Righty Miles Reagan from El Capitan High in Lakeside doesn’t do things conventionally. He has almost exactly copied Trevor Hoffman’s high leg kick and delivery, but Reagan’s arm action resembles a tennis ball boy flipping a new ball to Roger Federer—he flips his wrist. Reagan’s revamped mechanics have not hampered his quality stuff. Miles fastball peaks at 92 and he has a decent 79-81 change. He will need to sharpen and tighten his low-70s curve.
Lanky, projectable lefty Edgar Olmos from Van Nuys’ Birmingham High has a loose and easy delivery, showing an 87 mph fastball and 68-74 mph curve. The 6-foot-4 Olmos doesn’t throw hard enough yet to merit early round draft consideration, but after three years in college (he’s an Arizona recruit) he could conceivably become a premium prospect. His elaborate arm backstroke also could be a concern for scouts, some of whom would see it as an injury concern.
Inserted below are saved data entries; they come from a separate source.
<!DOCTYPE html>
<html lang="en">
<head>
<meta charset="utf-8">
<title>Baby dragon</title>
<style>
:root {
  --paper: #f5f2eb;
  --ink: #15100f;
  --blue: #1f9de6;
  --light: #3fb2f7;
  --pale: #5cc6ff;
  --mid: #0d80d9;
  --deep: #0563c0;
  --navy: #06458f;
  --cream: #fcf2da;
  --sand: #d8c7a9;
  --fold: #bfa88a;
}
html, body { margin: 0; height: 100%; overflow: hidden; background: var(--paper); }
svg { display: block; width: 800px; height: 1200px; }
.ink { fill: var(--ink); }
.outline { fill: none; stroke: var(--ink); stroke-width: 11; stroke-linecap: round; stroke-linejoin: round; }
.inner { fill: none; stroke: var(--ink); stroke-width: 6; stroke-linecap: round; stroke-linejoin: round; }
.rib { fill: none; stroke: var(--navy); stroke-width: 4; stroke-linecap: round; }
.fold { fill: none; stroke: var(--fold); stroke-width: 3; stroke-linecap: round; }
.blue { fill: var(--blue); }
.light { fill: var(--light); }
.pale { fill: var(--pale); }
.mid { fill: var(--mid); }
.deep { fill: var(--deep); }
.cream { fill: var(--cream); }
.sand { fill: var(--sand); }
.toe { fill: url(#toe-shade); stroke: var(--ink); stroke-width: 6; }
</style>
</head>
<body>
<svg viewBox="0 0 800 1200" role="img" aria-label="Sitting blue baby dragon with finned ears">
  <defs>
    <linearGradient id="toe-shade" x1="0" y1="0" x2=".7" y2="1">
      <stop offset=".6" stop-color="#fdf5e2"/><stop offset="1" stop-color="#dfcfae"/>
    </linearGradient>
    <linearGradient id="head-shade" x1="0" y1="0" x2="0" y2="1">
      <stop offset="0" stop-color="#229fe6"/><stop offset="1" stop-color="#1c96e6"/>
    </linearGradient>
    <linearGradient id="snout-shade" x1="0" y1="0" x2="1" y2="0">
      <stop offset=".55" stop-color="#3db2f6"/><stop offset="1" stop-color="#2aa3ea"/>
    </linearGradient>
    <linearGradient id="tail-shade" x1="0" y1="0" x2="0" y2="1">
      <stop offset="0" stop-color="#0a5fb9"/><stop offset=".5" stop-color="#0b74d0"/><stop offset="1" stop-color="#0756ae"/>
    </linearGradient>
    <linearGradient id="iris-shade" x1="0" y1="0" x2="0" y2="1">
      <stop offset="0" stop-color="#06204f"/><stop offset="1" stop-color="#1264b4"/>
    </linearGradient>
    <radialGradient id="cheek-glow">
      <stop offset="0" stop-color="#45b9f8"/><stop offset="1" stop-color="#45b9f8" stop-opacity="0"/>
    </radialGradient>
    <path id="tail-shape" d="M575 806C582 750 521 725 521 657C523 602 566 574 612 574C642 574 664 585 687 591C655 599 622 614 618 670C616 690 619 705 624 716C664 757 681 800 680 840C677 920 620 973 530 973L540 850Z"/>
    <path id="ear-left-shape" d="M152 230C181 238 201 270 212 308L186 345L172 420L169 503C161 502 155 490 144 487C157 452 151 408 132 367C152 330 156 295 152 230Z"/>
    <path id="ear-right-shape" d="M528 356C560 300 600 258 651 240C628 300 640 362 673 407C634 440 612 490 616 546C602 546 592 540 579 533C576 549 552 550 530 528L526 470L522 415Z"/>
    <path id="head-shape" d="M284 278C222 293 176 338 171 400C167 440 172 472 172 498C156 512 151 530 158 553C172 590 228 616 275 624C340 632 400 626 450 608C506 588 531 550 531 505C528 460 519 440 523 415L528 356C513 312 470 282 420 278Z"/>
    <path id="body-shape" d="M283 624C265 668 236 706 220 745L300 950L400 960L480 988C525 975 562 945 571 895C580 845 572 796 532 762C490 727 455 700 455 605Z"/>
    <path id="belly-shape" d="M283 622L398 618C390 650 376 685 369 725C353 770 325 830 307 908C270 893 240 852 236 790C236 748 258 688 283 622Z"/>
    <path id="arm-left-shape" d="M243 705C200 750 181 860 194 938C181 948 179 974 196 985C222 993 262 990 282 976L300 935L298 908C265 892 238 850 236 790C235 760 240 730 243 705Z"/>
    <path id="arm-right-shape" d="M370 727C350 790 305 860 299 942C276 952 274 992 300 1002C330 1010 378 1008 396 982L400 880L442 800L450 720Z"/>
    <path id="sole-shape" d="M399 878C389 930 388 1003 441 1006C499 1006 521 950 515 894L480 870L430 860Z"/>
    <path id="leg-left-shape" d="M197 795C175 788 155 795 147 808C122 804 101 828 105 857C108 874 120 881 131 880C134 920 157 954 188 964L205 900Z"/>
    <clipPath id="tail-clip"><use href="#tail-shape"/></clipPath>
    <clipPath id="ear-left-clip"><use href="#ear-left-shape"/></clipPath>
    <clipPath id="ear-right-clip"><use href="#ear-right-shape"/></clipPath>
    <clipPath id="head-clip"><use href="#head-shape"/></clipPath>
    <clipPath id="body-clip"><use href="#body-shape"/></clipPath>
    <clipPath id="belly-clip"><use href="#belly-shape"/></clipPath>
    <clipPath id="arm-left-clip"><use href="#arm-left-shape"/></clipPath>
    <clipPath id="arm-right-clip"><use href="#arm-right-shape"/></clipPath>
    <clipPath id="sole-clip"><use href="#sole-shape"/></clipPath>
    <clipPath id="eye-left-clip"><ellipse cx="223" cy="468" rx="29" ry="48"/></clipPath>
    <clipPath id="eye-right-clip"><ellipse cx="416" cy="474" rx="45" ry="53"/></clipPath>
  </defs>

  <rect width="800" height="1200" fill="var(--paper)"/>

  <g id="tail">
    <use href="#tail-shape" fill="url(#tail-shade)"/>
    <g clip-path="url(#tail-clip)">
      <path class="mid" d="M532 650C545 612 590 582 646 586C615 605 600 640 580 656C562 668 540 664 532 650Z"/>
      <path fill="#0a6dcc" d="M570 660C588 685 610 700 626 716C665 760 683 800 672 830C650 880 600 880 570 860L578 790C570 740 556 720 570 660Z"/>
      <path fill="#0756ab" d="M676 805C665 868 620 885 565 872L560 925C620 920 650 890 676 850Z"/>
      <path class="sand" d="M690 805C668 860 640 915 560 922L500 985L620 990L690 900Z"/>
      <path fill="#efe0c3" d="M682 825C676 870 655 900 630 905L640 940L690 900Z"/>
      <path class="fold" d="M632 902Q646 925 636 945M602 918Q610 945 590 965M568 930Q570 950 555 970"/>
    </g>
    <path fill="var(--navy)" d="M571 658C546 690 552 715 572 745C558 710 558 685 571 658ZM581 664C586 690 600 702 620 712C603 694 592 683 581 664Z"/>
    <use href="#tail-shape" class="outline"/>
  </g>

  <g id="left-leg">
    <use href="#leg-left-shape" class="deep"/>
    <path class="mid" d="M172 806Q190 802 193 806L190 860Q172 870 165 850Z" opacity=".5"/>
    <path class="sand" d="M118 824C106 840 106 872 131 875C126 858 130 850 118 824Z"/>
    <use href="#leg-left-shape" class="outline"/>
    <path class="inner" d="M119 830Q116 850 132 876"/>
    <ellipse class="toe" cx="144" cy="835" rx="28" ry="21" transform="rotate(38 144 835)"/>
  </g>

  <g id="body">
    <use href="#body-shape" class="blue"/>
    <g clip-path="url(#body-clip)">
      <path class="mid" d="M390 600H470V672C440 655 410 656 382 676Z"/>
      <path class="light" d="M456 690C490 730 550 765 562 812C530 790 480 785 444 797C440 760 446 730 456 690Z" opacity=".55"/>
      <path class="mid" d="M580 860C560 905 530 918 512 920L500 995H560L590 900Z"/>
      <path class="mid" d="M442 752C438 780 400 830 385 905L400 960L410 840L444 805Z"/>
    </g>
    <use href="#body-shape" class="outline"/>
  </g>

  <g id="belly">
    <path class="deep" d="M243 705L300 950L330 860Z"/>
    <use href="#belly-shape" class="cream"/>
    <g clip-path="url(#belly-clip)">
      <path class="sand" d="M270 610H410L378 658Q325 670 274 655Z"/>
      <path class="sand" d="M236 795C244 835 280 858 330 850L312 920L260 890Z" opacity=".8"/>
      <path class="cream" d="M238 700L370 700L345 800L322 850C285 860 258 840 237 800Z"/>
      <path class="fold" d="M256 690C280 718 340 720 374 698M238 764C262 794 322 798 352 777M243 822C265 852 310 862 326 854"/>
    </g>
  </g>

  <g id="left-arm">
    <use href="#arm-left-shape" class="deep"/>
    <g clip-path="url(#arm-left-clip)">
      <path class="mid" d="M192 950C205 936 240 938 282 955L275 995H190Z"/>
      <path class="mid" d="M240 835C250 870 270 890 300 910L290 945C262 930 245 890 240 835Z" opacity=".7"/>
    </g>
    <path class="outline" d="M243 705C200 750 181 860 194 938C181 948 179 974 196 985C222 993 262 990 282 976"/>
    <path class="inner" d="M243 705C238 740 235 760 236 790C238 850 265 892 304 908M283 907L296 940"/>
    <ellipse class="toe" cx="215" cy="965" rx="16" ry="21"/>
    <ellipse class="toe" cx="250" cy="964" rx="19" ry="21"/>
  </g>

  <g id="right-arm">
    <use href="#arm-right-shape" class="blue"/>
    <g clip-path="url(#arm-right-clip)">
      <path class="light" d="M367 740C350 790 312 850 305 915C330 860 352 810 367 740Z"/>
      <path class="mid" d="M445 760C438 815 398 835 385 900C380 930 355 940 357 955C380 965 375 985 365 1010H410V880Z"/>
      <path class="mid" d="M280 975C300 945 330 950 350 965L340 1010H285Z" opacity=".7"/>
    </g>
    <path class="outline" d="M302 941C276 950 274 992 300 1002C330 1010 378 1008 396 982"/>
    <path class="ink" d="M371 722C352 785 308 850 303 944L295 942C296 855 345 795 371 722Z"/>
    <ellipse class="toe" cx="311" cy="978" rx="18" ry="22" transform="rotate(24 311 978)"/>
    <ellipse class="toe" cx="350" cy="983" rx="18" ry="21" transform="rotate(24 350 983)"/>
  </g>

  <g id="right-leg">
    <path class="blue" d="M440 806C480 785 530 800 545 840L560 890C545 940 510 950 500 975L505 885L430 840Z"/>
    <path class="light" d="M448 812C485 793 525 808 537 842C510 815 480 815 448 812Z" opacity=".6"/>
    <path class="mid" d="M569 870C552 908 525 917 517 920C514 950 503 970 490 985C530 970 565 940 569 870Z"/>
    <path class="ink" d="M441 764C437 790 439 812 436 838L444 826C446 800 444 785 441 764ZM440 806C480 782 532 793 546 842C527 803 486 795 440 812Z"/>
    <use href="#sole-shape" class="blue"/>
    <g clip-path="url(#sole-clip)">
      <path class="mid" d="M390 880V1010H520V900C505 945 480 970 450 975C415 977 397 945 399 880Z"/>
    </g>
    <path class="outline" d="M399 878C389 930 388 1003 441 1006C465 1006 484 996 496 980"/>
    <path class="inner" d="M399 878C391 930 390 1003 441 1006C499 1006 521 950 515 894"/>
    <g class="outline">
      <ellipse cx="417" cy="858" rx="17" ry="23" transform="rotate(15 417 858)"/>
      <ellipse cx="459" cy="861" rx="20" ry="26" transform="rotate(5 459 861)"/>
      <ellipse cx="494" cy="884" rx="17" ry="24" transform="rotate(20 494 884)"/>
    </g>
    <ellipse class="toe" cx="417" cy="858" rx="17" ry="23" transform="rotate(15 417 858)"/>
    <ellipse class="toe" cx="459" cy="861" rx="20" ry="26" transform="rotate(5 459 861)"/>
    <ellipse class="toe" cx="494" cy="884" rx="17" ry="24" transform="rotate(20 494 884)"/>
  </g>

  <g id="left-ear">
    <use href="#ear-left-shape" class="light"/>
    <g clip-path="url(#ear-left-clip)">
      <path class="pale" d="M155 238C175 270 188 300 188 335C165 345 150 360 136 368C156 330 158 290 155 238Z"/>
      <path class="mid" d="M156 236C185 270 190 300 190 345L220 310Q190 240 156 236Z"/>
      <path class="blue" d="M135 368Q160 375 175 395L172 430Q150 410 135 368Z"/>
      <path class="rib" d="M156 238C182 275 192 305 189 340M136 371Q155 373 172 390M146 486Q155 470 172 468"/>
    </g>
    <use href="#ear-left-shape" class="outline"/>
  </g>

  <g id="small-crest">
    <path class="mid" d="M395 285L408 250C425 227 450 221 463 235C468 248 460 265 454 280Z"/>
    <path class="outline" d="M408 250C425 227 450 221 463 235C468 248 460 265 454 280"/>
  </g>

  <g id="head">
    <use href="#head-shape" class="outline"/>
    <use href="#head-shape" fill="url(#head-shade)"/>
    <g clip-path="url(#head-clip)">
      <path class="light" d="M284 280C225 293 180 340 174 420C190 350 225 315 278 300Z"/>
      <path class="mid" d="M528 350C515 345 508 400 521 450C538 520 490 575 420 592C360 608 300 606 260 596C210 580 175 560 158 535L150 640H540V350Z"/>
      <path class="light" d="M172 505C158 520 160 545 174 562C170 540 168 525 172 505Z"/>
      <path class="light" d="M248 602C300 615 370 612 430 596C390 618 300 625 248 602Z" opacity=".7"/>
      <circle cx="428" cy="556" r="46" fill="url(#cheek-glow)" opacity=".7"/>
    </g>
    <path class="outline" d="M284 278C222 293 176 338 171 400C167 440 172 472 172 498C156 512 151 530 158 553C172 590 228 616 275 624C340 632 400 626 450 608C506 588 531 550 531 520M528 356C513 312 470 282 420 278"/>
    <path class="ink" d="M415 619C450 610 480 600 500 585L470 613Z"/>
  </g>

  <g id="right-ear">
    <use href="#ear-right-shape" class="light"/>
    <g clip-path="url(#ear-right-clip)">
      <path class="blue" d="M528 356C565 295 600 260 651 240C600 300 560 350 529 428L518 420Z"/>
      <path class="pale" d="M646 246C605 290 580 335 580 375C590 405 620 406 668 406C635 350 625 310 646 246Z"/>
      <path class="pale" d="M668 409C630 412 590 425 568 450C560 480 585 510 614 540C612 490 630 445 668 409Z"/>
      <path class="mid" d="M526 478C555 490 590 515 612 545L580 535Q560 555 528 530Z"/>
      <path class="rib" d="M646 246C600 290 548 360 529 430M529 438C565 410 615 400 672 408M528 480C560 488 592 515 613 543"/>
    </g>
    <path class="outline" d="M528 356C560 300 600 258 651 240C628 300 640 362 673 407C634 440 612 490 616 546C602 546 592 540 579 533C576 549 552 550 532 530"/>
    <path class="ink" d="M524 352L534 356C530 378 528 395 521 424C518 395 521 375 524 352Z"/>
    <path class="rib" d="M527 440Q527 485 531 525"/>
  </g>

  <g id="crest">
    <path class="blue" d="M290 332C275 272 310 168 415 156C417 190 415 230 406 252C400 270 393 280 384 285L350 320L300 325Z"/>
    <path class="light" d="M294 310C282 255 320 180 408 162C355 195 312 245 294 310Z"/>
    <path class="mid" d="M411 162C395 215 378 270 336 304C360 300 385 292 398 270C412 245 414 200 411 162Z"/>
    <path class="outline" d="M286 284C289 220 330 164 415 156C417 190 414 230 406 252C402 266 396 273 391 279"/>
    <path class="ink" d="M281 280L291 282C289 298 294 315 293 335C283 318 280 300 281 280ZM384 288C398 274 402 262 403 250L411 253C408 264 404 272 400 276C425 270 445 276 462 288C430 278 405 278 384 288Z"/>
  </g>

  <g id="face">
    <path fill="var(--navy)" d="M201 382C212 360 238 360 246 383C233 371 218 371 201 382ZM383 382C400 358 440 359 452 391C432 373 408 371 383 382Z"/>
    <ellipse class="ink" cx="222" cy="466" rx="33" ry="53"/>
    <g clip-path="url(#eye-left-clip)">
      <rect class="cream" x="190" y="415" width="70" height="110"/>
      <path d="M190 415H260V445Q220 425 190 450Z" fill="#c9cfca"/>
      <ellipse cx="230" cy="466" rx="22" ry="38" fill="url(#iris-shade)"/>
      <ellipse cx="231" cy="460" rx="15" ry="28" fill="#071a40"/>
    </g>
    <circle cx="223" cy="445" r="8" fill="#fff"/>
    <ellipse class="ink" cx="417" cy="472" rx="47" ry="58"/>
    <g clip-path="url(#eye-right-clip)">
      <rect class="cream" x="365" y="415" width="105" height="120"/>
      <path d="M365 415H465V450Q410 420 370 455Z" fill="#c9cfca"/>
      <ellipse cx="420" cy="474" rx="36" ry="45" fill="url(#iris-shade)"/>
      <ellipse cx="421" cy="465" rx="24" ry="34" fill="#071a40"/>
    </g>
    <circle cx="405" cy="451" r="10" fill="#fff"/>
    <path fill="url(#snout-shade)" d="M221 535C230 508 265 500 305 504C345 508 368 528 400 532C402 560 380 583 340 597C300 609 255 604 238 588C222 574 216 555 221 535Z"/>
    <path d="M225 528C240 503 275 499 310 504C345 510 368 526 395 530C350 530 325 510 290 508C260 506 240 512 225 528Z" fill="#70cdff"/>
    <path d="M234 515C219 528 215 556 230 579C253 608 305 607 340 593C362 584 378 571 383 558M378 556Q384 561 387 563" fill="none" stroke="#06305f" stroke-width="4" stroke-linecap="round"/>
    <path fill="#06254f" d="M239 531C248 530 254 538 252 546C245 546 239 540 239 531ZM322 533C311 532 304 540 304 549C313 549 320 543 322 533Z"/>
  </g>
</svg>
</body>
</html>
Palmdale High righty Michael Tonkin has had an inconsistent performance in the last year, peaking at 91 mph with his fastball that sits at 87-89. Sunday, it lacked the hard, arm-side run or darting sink he showed in the fall. His curve, meanwhile, has improved, showing sharp bite at 76 mph. Tonkin’s inconsistency stems from his pitching motion, as he has a high leg kick that leads to a sidearm delivery, in which his front side pulls open far too early.
Sunday’s showcase began just after daybreak and ended just prior to sunset. As a tired hoard of scouts filed into the parking lot, one national scout was overheard to say, “Now I’ve got to get on a plane and fly nine hours to the Dominican Republic.”
In his travels, it is doubtful that our friend—or any other scout—will be fortunate to find as much premium talent as was on display Sunday in Compton.